== Segment start ==

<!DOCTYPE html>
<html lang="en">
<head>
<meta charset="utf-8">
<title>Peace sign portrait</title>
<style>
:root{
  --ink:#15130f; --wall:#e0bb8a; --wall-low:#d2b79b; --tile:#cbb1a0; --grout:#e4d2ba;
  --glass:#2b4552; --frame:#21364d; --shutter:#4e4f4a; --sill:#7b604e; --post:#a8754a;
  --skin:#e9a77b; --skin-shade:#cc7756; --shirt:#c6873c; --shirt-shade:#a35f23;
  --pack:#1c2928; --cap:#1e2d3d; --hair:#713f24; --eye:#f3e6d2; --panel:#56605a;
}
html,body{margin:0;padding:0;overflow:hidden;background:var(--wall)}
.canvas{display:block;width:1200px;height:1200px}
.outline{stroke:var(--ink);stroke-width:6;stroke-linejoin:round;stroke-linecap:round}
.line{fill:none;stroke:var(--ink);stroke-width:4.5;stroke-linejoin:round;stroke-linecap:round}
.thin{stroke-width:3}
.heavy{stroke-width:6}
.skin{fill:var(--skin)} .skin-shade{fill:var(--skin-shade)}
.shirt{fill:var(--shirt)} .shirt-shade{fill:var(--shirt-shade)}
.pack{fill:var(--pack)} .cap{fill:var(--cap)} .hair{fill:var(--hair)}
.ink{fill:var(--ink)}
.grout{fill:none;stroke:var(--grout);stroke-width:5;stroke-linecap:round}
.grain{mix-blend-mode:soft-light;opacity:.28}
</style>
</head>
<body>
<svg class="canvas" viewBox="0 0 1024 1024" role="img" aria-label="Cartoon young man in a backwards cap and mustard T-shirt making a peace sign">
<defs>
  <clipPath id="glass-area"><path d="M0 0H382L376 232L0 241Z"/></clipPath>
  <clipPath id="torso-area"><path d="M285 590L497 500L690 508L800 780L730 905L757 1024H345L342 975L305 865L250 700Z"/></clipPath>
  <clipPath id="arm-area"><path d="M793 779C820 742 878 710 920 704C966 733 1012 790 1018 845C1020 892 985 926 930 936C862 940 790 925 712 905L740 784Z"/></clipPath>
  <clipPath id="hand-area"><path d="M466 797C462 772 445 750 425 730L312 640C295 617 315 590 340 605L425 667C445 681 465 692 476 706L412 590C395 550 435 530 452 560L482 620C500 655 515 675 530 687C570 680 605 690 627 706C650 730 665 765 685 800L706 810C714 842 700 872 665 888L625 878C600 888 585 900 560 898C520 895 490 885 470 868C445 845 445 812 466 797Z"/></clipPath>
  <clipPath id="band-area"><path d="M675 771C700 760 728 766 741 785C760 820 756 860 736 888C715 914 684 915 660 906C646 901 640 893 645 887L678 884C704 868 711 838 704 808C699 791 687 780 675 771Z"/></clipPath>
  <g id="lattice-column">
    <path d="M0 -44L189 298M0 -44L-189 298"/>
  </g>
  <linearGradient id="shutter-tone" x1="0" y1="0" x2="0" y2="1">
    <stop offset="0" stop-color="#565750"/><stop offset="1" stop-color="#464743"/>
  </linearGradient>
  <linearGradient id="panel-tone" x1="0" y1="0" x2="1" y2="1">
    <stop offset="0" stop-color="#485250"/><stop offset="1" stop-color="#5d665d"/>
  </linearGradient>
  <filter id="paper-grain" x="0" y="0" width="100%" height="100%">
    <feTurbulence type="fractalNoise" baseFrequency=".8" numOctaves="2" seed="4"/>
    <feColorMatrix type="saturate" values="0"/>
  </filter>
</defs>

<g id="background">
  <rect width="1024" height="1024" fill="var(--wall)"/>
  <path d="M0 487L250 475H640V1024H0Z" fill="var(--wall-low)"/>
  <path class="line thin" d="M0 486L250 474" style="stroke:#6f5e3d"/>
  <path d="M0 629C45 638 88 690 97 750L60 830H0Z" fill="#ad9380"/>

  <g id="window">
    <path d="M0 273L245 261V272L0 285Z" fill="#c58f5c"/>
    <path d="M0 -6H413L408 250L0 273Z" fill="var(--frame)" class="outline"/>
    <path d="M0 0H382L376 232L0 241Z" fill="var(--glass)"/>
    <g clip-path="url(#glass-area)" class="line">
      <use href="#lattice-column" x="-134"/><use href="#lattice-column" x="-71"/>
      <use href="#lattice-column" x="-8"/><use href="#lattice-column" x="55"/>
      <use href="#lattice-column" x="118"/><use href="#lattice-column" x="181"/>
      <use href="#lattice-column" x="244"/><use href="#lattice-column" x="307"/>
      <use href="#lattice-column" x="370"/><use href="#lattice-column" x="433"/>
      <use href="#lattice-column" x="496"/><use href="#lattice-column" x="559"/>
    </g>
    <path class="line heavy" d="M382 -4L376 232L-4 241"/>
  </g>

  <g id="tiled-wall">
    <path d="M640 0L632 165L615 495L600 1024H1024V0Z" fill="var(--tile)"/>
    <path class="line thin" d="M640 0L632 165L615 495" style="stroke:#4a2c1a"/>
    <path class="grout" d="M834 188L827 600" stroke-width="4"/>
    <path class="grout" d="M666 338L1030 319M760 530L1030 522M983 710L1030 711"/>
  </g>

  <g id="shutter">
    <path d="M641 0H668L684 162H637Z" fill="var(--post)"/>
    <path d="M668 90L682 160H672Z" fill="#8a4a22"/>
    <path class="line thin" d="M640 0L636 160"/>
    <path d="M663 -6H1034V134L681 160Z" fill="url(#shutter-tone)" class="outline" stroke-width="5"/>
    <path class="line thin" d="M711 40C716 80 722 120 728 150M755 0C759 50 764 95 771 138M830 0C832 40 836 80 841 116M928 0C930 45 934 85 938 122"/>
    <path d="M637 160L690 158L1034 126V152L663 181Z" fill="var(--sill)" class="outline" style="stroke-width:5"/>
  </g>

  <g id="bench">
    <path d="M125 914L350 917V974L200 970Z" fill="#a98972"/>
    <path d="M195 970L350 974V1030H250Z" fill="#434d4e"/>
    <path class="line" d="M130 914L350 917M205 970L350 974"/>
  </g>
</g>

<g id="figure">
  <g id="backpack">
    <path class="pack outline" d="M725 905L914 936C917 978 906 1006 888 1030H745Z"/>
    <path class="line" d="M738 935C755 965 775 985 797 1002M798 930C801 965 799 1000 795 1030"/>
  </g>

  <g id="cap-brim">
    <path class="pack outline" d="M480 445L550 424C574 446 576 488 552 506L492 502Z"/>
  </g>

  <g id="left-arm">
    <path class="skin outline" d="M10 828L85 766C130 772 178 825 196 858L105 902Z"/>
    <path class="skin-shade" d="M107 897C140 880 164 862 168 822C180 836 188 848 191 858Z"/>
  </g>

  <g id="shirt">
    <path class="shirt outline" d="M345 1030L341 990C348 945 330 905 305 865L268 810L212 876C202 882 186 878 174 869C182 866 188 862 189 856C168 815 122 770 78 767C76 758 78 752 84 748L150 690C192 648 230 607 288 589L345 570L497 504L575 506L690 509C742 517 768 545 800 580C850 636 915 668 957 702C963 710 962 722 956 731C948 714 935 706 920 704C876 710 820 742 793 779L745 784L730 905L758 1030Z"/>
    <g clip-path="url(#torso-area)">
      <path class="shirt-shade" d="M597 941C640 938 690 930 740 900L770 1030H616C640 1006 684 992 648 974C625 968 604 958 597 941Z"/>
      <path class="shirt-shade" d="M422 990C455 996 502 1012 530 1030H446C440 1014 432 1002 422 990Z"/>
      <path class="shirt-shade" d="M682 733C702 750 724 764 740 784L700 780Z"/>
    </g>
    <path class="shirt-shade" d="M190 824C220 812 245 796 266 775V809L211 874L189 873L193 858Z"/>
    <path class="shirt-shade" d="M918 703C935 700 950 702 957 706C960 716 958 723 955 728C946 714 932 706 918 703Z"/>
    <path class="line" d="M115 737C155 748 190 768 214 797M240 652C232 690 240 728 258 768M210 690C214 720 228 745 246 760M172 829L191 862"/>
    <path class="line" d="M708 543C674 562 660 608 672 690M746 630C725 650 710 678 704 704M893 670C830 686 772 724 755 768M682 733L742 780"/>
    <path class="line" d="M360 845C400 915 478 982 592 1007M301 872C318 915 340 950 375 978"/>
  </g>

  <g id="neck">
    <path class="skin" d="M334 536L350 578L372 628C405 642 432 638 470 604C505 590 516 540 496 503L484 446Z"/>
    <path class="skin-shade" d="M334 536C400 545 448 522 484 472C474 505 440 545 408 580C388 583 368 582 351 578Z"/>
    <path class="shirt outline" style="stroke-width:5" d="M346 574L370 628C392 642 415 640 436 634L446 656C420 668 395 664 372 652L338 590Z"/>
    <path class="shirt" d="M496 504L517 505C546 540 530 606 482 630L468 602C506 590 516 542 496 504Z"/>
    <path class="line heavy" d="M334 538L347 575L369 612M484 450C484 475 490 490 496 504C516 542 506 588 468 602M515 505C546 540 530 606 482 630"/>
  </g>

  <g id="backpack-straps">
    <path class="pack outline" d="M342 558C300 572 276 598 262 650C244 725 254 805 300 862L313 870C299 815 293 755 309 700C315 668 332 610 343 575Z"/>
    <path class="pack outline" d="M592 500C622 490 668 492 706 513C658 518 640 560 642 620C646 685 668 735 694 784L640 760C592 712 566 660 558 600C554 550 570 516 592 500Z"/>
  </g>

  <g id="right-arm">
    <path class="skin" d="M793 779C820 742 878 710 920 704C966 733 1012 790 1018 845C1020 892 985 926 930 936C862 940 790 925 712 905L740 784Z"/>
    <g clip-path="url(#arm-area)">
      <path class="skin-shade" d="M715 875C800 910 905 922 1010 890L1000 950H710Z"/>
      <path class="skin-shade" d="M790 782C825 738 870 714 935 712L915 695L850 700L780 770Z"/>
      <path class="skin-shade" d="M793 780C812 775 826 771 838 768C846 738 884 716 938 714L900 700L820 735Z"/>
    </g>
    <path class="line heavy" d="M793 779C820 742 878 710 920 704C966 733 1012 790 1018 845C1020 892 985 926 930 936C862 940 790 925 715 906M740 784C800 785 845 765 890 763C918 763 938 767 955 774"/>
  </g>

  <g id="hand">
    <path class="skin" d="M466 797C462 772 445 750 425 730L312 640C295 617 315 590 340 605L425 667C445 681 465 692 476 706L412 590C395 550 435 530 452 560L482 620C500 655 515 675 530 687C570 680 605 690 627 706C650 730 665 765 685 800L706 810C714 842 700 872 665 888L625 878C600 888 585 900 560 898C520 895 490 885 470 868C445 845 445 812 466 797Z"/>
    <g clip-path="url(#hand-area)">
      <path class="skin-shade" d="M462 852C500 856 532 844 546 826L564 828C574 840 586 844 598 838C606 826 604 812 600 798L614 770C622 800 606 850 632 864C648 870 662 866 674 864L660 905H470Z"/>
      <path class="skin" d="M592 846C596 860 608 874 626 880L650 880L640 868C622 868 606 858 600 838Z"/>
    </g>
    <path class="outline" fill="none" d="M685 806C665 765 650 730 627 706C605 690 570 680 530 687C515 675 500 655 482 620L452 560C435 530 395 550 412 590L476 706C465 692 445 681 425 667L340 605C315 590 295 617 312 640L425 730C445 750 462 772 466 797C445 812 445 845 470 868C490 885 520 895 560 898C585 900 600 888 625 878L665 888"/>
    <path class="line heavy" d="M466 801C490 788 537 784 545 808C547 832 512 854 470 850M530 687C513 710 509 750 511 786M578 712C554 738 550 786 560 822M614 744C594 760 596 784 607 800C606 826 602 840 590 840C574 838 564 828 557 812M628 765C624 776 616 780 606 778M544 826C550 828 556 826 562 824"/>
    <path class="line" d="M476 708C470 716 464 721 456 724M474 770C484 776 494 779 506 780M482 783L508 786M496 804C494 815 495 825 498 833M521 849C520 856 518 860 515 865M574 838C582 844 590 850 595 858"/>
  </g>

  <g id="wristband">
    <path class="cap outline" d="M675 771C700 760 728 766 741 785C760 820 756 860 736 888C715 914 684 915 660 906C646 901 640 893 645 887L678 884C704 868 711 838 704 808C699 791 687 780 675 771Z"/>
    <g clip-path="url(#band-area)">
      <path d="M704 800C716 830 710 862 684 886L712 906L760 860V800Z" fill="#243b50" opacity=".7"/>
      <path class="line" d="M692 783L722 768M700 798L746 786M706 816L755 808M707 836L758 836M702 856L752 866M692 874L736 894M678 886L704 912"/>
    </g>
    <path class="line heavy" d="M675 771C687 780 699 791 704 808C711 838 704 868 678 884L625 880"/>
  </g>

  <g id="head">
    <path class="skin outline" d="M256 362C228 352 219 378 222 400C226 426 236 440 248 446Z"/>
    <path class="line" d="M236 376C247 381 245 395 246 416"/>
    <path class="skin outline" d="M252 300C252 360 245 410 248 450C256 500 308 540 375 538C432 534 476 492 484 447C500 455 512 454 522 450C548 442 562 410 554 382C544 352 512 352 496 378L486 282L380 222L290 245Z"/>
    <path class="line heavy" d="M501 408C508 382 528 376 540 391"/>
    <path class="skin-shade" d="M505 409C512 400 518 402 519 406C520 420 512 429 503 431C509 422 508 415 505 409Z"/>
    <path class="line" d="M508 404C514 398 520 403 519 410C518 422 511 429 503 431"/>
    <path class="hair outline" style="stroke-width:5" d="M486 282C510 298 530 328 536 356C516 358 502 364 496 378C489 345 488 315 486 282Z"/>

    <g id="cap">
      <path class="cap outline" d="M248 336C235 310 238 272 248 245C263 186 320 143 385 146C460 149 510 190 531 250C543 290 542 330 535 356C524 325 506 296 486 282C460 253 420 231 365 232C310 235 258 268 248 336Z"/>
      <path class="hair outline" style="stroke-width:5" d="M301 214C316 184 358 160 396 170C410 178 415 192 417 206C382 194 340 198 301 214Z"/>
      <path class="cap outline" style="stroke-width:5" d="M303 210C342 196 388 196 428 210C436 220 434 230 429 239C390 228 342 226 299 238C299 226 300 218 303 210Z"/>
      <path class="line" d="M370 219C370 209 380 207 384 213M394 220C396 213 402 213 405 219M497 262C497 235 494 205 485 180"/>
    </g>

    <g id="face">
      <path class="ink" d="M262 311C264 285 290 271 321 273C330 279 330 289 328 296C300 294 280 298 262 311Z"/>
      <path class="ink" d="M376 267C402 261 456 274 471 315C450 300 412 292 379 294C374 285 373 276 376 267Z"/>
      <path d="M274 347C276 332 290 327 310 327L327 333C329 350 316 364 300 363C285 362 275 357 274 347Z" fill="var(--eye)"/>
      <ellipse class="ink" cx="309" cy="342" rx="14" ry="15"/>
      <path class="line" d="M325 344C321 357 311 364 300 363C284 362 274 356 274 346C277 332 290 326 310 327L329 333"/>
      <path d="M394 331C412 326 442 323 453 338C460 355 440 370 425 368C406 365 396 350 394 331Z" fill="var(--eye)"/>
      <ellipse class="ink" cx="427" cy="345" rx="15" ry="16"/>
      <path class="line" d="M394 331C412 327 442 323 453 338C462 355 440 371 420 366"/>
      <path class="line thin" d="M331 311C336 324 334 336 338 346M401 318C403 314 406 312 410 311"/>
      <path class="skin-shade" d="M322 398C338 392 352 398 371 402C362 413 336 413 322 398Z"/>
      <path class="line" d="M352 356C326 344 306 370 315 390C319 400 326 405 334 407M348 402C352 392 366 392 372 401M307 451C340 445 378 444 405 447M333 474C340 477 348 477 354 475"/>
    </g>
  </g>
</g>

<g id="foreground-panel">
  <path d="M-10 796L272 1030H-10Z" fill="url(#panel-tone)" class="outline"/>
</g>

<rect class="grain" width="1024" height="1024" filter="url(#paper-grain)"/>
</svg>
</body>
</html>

== Segment end ==

## AIM OF THE EXERCISE
Using the records above, restate word for word the lines from the one with "219C370 209 380" through the one with "331C412 326 442", both included.

## WRITTEN SOLUTION
      <path class="line" d="M370 219C370 209 380 207 384 213M394 220C396 213 402 213 405 219M497 262C497 235 494 205 485 180"/>
    </g>

    <g id="face">
      <path class="ink" d="M262 311C264 285 290 271 321 273C330 279 330 289 328 296C300 294 280 298 262 311Z"/>
      <path class="ink" d="M376 267C402 261 456 274 471 315C450 300 412 292 379 294C374 285 373 276 376 267Z"/>
      <path d="M274 347C276 332 290 327 310 327L327 333C329 350 316 364 300 363C285 362 275 357 274 347Z" fill="var(--eye)"/>
      <ellipse class="ink" cx="309" cy="342" rx="14" ry="15"/>
      <path class="line" d="M325 344C321 357 311 364 300 363C284 362 274 356 274 346C277 332 290 326 310 327L329 333"/>
      <path d="M394 331C412 326 442 323 453 338C460 355 440 370 425 368C406 365 396 350 394 331Z" fill="var(--eye)"/>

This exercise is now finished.